This year, the Kwita Izina events included the first ever Kwita Izina Conservation and Tourism Exhibition. Held in Kigali over a three-day period starting Aug. 27, the event attracted participants from Uganda, Kenya, Tanzania, Nigeria and Zimbabwe, not to mention the many local public and private entities that exhibited.
In a fitting prelude to the 12th gorilla naming ceremony, local participants at the Kigali event exhibited Rwanda’s tourist attraction while their visitors from other countries showcased tourism packages from their countries.
The aim of the exhibition was to offer a platform to raise awareness about the conservation efforts of exhibiting countries and also promote the different destinations.
A dialogue on Conservation and the Kwita Izina Series marked the climax of the exhibition leading into the Gorilla naming Ceremony in Kinigi, Musanze District.
The events around it included the first ever Kwita Izina fundraising gala dinner which raised Rwf25 million for the conservation effort.
About 400 people are said to have attended among them government officials, members of diplomatic corps, conservationists from across the world and private sector players and citizens.
Guests were entertained with cameo performances from Mashirika arts, jazz music from Ugandan maestro Isaiah Katumwa, and popular beats by Nigerian singer Wizkid.
Commenting on the exhibition, RDB CEO Francis Gatare told journalists that it would now be part of the annual event.

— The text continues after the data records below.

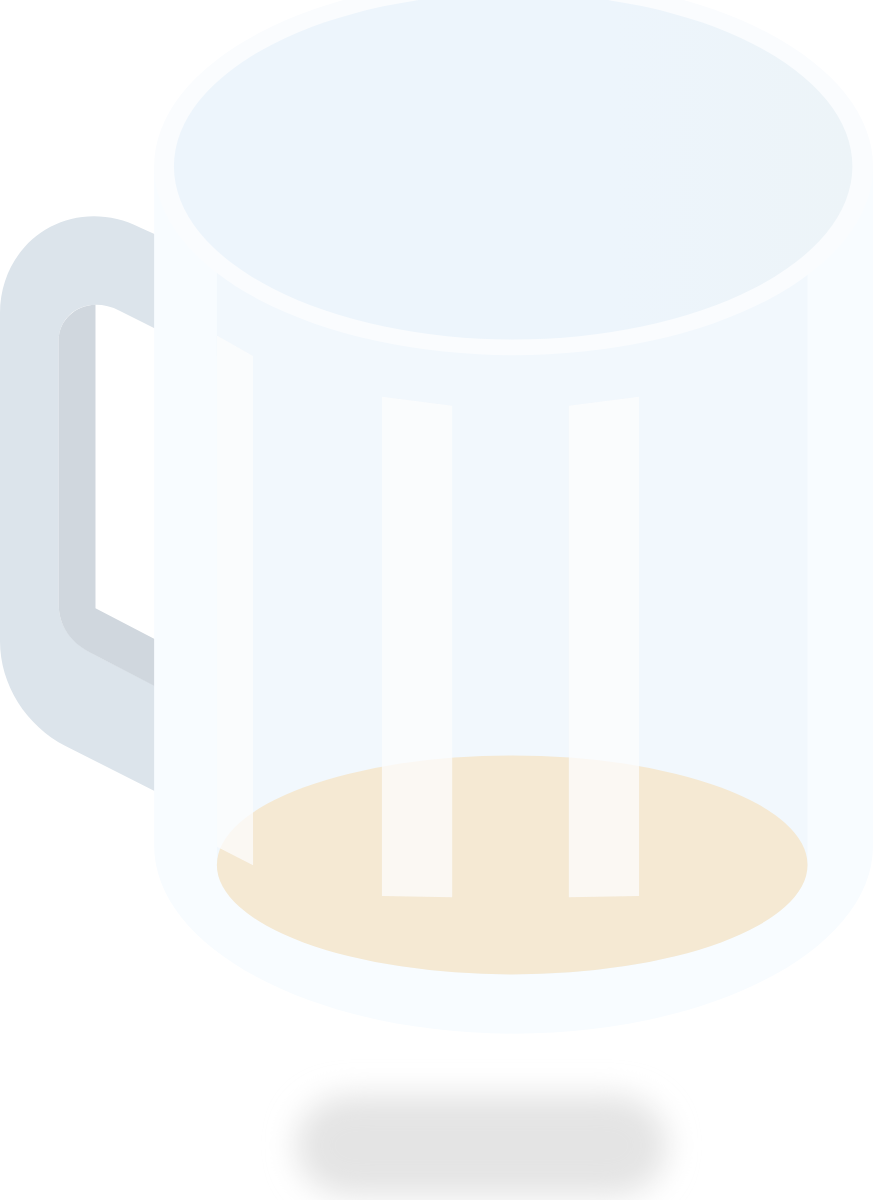
<!DOCTYPE html>
<html lang="en">
<head>
<meta charset="utf-8">
<title>Glass mug</title>
<style>
:root {
  --page: #ffffff;
  --handle: #dce4eb;
  --handle-inner: #d0d7de;
  --glass: #f8fcff;
  --wall: #f2f8fd;
  --rim: #fafcfe;
  --mouth: #edf5fc;
  --mouth-edge: #edf4f8;
  --drink: #f5e9d3;
  --shine: #fdfdfd;
  --shadow: #e4e4e4;
}
html, body { margin: 0; background: var(--page); overflow: hidden; }
.mug { display: block; width: 873px; height: 1200px; }
.shadow { fill: var(--shadow); }
.handle { fill: var(--handle); }
.handle-inner { fill: var(--handle-inner); }
.glass { fill: var(--glass); }
.wall { fill: var(--wall); }
.drink { fill: var(--drink); }
.rim { fill: var(--rim); }
.mouth-start { stop-color: var(--mouth); }
.mouth-end { stop-color: var(--mouth-edge); }
.shine { fill: var(--shine); opacity: .76; }
</style>
</head>
<body>
<svg class="mug" viewBox="0 0 640 880" preserveAspectRatio="none" role="img" aria-label="Glass mug with a little drink left at the bottom">
  <defs>
    <filter id="soft" x="-20%" y="-60%" width="140%" height="220%">
      <feGaussianBlur stdDeviation="11"/>
    </filter>
    <linearGradient id="mouth-tone">
      <stop class="mouth-start" offset=".65"/>
      <stop class="mouth-end" offset="1"/>
    </linearGradient>
  </defs>

  <rect class="shadow" x="217" y="803" width="272" height="74" rx="40" ry="36" filter="url(#soft)"/>

  <g id="handle">
    <path class="handle" d="M114 172 103 167C53 142 0 176 0 230V470C0 502 19 532 48 547L114 580.500V503L69 480C53 472 43 460 43 443V250C43 230 64 216 88 228L114 241Z"/>
    <path class="handle-inner" d="M70 223.500C55 224 43 235 43 250V443C43 460 53 472 67 479L114 503.500V469L70 446Z"/>
  </g>

  <g id="body">
    <path class="glass" d="M113 122V620C113 696 231 758 376.500 758S640 696 640 620V122Z"/>
    <path class="wall" d="M159 122H592V634C592 678 495 714.500 375.500 714.500S159 678 159 634Z"/>
    <ellipse class="drink" cx="375.500" cy="634.300" rx="216.500" ry="80.300"/>
    <g id="reflections">
      <path class="shine" d="M159 246 185.500 261V634.500L159 621Z"/>
      <path class="shine" d="M280 291 331.500 297.500V658L280 657Z"/>
      <path class="shine" d="M417 297.500 468.500 291V657L417 658Z"/>
    </g>
  </g>

  <g id="opening">
    <ellipse class="rim" cx="376.500" cy="122" rx="263.500" ry="138.500"/>
    <ellipse cx="376.200" cy="122" rx="248.700" ry="127" fill="url(#mouth-tone)"/>
  </g>
</svg>
</body>
</html>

“We will continue to organise it and grow with it,” he said and urged conservationists, exhibitors, and tour operators from all over the world to mark the date on their 2017 calendar.
The gorilla naming ceremony is the most important annual national conservation and tourism event on the Rwandan calendar. At least 216 baby gorillas have been named since 2005.

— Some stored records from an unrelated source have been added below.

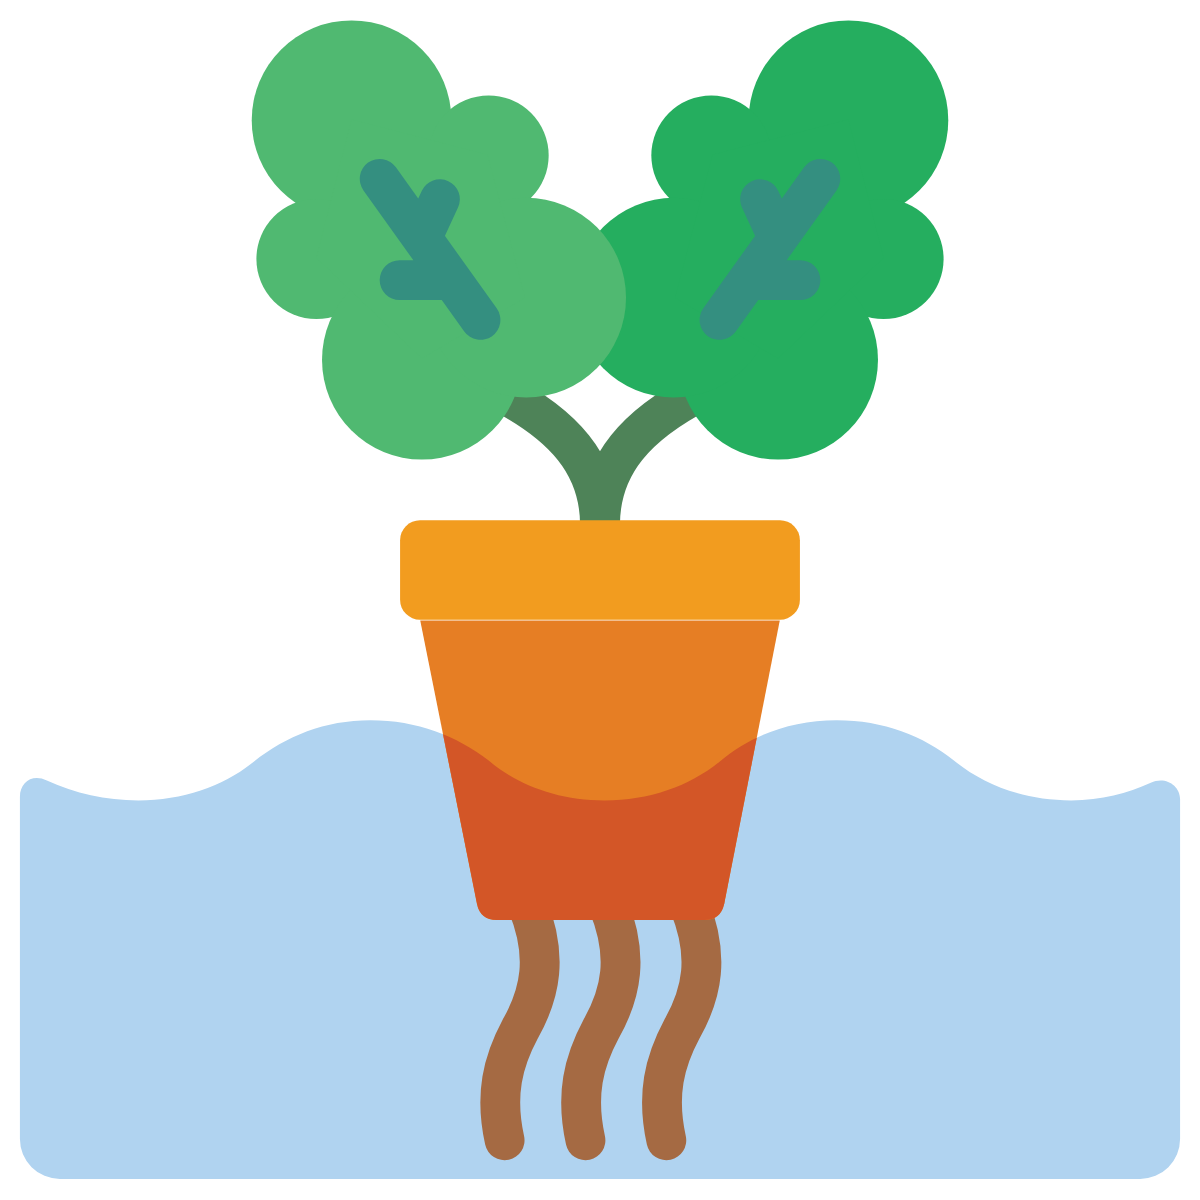
<!DOCTYPE html>
<html lang="en">
<head>
<meta charset="utf-8">
<title>Hydroponic plant icon</title>
<style>
:root {
  --background: #ffffff;
  --water: #b0d3f0;
  --leaf-light: #50b971;
  --leaf-dark: #25ae5f;
  --vein: #348f80;
  --stem: #4e8358;
  --rim: #f29c1f;
  --pot: #e67e24;
  --pot-submerged: #d35627;
  --root: #a56a43;
}
html, body { margin: 0; width: 1200px; height: 1200px; overflow: hidden; background: var(--background); }
.icon { display: block; width: 1200px; height: 1200px; }
.water { fill: var(--water); }
.leaf-light { fill: var(--leaf-light); }
.leaf-dark { fill: var(--leaf-dark); }
.line { fill: none; stroke-width: 17; }
.veins { stroke: var(--vein); stroke-linecap: round; }
.stem { stroke: var(--stem); }
.roots { stroke: var(--root); stroke-linecap: round; }
.rim { fill: var(--rim); }
.pot { fill: var(--pot); }
.pot-submerged { fill: var(--pot-submerged); }
</style>
</head>
<body>
<svg class="icon" viewBox="0 0 512 512" role="img" aria-label="Potted plant floating in water with its roots hanging below">
  <defs>
    <path id="water-shape" d="M8.5 340C8.5 333.5 14 330 20 333C32 338.5 45 341.5 59 341.5C78 341.5 95 335.5 107 326C121 314.500 138 307.300 158 307.300C178 307.300 195 314 208.500 324.500C221 335 238 341.500 258 341.500C277 341.500 294 335.500 307 325C320 314 337 307.300 357 307.300C377 307.300 394 314 407 324.500C420 335 437 341.500 457 341.500C470 341.500 481 338.500 491 334C497 331 503.500 335 503.500 341V486A17 17 0 0 1 486.500 503H25.500A17 17 0 0 1 8.500 486Z"/>
    <clipPath id="below-surface"><use href="#water-shape"/></clipPath>
    <path id="pot-shape" d="M179.300 264.700H332.700L309 385.600Q307.500 392.500 300.500 392.500H212Q204.900 392.500 203.500 385.600Z"/>
    <g id="leaf-shape">
      <circle cx="150" cy="51.300" r="42.600"/>
      <circle cx="208.500" cy="66.300" r="25.600"/>
      <circle cx="135" cy="110.500" r="25.600"/>
      <circle cx="180" cy="153.500" r="42.600"/>
      <circle cx="224.500" cy="127" r="42.600"/>
      <path d="M150 51L208 66L224 127L180 153L135 110Z"/>
    </g>
    <path id="vein-shape" d="M162 76.300L205 136.500M187.700 85L181 99.500M170.500 119.500H192"/>
    <path id="root-shape" d="M225 386C234 408 230.500 424 222 439C214.500 453 211 467 215.300 486.500"/>
  </defs>

  <use class="water" href="#water-shape"/>

  <g class="line roots">
    <use href="#root-shape"/>
    <use href="#root-shape" x="34.500"/>
    <use href="#root-shape" x="69"/>
  </g>

  <path class="line stem" d="M256 224C256 198 240 181 213 167M256 224C256 198 272 181 299 167"/>

  <g transform="translate(512 0) scale(-1 1)">
    <use class="leaf-dark" href="#leaf-shape"/>
    <use class="line veins" href="#vein-shape"/>
  </g>
  <g>
    <use class="leaf-light" href="#leaf-shape"/>
    <use class="line veins" href="#vein-shape"/>
  </g>

  <use class="pot" href="#pot-shape"/>
  <g clip-path="url(#below-surface)">
    <use class="pot-submerged" href="#pot-shape"/>
  </g>
  <rect class="rim" x="170.700" y="222" width="170.600" height="42.400" rx="8.500"/>
</svg>
</body>
</html>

“It is not only a celebration of our conservation success story, but a hybrid platform of events and a series of activities focused on conservation and sustainable tourism,” said Belise Kariza, the chief tourism officer at the RDB.
Kariza commented on the theme for this year, `Conservation is life’ which she said “is a strong statement”.
“This is a way to make the population of Rwanda and even the international community aware that our conservation efforts are getting stronger, and it is proven by the increasing number of baby gorillas we name each year,” she told journalists at the event.
Of the 800 mountain gorillas in Virunga Transboundary, 440 are in Rwanda, and the trend has been growing for the last 12 years, according to Kariza.
The Kwita Izina event, which was this year held in Kinigi, northern Rwanda, was equally colourful and successful. Tourism generated US$318 million for Rwanda in 2015, a 4 percent increase compared to that of 2014. The RDB estimates to that this year Tourism earnings will increase by 5 or 6 percent.